The idea may be to distribute the stress of exams and to get the students accustomed to taking exams in their stride while also splitting the syllabus to bring down the burden. The continuous recording of internal assessment scores rather than just one annual score is likely to help students get over the vagaries of an academic year. Any number of unknown factors may crop up in a sweeping reform, particularly about the authenticity of exam results if they are to be held in online mode with students taking the exam at home in case the pandemic forces the postponement of operating exam centres. The semester system might also allow students some time to take on additional study for entrance tests to professional courses.
The elimination of rote learning that used to dominate student methods in taking the single big exam as a determinant of their marks would be the greatest contribution to the Indian system of assessing student merits in exams. The system is burdened right now with ratifying the marks that schools will be giving their students for the previous academic year. Tackling the anomalies likely to crop up is going to be a challenge, as schools would certainly try to favour their students in internal assessment marks. What the reform promises is a vision that will take everyone beyond last academic year’s fiasco in which the exams could not be held at all. All students have suffered from the inadequacies of online teaching and learning for a whole academic year now when the inequities of India’s patchy Internet coverage were most evident across the urban-rural divide.
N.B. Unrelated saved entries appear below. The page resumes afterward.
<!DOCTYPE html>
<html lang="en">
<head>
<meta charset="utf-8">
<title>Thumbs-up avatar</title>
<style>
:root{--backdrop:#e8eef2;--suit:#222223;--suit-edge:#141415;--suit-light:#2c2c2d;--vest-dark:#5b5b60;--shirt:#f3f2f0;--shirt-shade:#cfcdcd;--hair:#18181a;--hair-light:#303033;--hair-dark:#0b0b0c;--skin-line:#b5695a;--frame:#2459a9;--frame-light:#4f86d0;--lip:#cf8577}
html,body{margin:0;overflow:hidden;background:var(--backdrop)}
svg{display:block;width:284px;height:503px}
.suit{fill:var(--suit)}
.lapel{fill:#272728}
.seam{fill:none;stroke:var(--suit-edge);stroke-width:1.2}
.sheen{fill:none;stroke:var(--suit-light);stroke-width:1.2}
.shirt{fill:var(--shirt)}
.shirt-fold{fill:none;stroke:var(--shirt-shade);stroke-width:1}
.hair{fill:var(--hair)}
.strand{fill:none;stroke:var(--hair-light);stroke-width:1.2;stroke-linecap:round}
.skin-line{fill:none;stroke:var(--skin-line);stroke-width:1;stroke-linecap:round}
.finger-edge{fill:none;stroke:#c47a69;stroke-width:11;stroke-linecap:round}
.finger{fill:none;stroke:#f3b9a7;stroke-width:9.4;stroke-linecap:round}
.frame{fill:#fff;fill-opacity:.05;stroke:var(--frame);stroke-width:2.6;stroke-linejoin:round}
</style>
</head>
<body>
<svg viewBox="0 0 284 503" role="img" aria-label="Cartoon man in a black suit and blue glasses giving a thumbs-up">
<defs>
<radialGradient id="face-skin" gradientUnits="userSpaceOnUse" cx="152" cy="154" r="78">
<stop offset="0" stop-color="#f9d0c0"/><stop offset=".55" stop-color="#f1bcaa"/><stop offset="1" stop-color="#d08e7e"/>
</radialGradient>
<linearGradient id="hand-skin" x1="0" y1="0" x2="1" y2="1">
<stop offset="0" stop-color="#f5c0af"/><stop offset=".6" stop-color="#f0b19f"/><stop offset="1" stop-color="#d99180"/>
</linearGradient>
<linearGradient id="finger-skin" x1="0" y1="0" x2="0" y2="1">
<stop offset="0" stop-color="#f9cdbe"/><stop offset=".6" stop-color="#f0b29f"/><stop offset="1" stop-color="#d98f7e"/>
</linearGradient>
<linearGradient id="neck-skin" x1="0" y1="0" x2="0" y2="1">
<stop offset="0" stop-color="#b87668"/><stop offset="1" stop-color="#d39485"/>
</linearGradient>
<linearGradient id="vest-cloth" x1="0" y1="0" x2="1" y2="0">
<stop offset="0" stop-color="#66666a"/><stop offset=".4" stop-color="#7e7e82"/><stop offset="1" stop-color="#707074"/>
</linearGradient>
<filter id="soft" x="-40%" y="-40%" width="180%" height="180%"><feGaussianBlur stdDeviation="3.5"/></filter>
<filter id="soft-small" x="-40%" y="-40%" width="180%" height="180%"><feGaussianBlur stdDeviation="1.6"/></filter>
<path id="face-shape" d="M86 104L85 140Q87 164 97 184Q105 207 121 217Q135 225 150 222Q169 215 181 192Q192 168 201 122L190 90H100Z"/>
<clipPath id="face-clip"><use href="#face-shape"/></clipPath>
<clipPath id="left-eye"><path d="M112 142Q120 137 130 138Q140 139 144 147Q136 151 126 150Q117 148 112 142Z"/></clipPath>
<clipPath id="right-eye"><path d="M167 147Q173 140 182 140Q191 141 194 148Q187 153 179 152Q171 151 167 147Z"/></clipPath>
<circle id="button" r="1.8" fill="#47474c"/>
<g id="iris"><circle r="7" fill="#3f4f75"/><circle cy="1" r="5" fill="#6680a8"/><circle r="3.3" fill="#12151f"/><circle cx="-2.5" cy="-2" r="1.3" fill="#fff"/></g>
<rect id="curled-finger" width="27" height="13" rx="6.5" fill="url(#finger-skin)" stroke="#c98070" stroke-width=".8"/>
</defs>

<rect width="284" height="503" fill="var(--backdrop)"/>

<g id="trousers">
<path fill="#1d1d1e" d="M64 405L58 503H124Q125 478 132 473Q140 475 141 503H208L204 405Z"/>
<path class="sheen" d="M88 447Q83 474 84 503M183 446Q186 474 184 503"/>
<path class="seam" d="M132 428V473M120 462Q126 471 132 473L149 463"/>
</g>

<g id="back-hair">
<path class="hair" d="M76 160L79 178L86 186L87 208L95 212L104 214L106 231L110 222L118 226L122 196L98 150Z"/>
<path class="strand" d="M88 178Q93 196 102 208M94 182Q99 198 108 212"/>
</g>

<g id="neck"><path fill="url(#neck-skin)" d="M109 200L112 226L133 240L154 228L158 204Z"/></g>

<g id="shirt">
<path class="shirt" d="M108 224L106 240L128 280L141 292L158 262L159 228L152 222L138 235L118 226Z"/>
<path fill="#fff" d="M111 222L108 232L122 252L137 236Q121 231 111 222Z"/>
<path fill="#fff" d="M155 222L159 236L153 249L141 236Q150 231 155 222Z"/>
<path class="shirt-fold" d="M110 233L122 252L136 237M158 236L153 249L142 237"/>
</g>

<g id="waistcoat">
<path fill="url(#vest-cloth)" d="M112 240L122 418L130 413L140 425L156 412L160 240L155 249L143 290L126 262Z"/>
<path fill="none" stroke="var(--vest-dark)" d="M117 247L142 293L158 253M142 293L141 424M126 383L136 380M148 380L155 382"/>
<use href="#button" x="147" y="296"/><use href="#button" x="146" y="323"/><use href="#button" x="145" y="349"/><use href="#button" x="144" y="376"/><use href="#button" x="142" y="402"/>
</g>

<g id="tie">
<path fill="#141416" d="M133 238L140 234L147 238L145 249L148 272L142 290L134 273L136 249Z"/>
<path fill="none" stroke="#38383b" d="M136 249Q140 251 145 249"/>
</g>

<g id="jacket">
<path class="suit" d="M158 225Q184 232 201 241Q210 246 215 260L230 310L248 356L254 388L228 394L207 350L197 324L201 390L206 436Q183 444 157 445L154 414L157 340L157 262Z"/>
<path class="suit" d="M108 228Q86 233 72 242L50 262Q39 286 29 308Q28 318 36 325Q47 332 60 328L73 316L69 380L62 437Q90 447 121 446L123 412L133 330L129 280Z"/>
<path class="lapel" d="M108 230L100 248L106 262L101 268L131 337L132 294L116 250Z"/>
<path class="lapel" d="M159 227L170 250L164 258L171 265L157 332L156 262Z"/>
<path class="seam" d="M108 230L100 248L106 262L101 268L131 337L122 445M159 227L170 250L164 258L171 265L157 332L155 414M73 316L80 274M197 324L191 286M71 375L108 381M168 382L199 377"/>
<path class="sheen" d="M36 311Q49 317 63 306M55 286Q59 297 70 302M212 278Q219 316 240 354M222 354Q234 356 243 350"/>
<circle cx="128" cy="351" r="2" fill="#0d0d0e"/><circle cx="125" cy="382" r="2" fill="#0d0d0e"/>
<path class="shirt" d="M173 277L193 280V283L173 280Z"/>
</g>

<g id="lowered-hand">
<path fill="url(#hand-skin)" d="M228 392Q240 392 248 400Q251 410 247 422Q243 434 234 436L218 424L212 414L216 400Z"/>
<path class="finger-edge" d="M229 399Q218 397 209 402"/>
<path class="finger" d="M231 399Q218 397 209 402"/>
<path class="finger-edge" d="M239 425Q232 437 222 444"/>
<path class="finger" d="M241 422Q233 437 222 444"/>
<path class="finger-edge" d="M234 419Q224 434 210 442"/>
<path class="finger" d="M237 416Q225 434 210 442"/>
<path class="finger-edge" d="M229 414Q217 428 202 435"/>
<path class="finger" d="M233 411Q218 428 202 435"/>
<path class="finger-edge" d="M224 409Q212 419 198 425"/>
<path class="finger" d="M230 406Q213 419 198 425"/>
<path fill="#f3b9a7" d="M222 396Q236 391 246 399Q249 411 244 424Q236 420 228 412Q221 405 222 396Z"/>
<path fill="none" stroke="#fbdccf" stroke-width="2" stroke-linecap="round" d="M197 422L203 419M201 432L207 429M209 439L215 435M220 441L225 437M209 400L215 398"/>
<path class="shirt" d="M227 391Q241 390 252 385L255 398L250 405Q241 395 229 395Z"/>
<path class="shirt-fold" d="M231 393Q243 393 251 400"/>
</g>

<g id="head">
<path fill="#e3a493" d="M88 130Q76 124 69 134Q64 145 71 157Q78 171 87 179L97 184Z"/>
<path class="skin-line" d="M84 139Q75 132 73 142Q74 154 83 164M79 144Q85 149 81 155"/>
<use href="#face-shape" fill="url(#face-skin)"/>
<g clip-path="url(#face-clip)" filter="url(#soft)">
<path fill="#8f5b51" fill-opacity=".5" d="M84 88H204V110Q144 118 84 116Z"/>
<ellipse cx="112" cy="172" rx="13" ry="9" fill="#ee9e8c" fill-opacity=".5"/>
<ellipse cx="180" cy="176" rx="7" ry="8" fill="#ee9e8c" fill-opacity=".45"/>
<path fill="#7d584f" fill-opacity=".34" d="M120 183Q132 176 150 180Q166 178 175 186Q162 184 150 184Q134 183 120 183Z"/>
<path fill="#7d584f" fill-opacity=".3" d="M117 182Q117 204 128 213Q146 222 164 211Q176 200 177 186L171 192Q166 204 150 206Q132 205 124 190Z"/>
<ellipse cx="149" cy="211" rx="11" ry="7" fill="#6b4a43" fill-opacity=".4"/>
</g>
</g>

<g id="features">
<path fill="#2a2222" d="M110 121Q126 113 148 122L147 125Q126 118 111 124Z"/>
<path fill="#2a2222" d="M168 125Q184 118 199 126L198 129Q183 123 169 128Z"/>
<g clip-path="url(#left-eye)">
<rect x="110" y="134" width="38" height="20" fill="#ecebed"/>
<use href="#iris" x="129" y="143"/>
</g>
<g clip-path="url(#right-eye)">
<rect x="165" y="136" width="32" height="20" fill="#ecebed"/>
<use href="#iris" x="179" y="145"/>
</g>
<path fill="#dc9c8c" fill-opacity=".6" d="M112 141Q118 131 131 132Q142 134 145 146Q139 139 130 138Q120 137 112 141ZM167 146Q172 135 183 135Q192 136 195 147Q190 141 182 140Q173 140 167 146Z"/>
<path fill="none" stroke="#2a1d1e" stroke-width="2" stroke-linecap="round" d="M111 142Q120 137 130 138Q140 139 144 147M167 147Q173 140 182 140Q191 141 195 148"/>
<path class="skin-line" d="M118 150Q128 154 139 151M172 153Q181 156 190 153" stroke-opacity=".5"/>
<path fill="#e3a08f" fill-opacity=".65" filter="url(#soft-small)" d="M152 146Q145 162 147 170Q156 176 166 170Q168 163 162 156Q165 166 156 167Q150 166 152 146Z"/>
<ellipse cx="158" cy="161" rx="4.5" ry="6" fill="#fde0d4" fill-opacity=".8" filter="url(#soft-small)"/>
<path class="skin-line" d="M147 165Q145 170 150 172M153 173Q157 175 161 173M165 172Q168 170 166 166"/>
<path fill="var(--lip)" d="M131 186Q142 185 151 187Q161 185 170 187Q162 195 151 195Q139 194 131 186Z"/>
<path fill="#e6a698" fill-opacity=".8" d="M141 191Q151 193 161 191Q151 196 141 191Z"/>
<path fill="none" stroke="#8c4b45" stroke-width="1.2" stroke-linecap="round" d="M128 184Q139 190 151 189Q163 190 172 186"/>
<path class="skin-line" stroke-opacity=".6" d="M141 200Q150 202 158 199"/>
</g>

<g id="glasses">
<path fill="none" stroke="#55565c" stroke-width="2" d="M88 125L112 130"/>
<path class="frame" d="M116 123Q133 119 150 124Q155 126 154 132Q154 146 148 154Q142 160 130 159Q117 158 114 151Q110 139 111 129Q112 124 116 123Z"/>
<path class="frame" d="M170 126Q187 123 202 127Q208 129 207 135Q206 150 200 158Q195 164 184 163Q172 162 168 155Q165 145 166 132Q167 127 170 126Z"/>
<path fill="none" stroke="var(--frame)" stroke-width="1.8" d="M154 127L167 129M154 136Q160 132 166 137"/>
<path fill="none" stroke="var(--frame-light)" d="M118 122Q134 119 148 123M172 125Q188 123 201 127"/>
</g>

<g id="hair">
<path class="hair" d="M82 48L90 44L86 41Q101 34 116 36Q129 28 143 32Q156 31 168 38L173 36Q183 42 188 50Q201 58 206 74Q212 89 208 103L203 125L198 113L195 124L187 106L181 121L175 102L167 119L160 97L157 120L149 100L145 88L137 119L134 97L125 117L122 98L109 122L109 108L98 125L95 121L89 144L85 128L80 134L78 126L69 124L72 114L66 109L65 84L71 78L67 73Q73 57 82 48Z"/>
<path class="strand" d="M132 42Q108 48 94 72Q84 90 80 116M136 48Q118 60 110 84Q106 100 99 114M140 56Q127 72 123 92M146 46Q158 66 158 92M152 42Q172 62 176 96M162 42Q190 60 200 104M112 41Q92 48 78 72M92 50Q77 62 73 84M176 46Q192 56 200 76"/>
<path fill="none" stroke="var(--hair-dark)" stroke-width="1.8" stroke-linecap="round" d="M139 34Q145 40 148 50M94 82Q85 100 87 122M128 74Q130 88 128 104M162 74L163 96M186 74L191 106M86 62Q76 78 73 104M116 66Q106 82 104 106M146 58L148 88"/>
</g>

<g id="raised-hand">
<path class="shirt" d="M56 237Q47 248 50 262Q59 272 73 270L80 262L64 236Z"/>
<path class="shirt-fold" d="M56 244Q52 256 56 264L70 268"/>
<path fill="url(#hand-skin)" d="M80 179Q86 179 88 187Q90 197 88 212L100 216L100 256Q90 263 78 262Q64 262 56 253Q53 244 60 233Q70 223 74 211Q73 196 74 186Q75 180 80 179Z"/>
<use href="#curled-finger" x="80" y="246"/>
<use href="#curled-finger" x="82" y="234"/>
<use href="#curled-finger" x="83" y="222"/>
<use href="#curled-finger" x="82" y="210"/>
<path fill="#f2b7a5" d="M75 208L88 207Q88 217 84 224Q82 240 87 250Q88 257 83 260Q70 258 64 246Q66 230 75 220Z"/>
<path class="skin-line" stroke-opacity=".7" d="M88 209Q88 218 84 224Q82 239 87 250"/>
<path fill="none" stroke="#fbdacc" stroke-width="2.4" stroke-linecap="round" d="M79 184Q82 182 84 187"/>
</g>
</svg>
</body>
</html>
The uncertainty over how long the pandemic will last before the virus becomes just endemic. It would take a brave nation to declare the second wave has subsided and consider the situation to be safe enough to put students and teachers back in classroom mode. While learning outcomes will be far better, there is no knowing if such congregations of students will not help the virus spread more easily. The UK experience of putting all students classified as contacts to a stray positive case has been bitter with lakhs of students forced to spend time in cruel self-isolation. A lot depends on when schools can be reopened but the CBSE has used the time well to think of alternatives.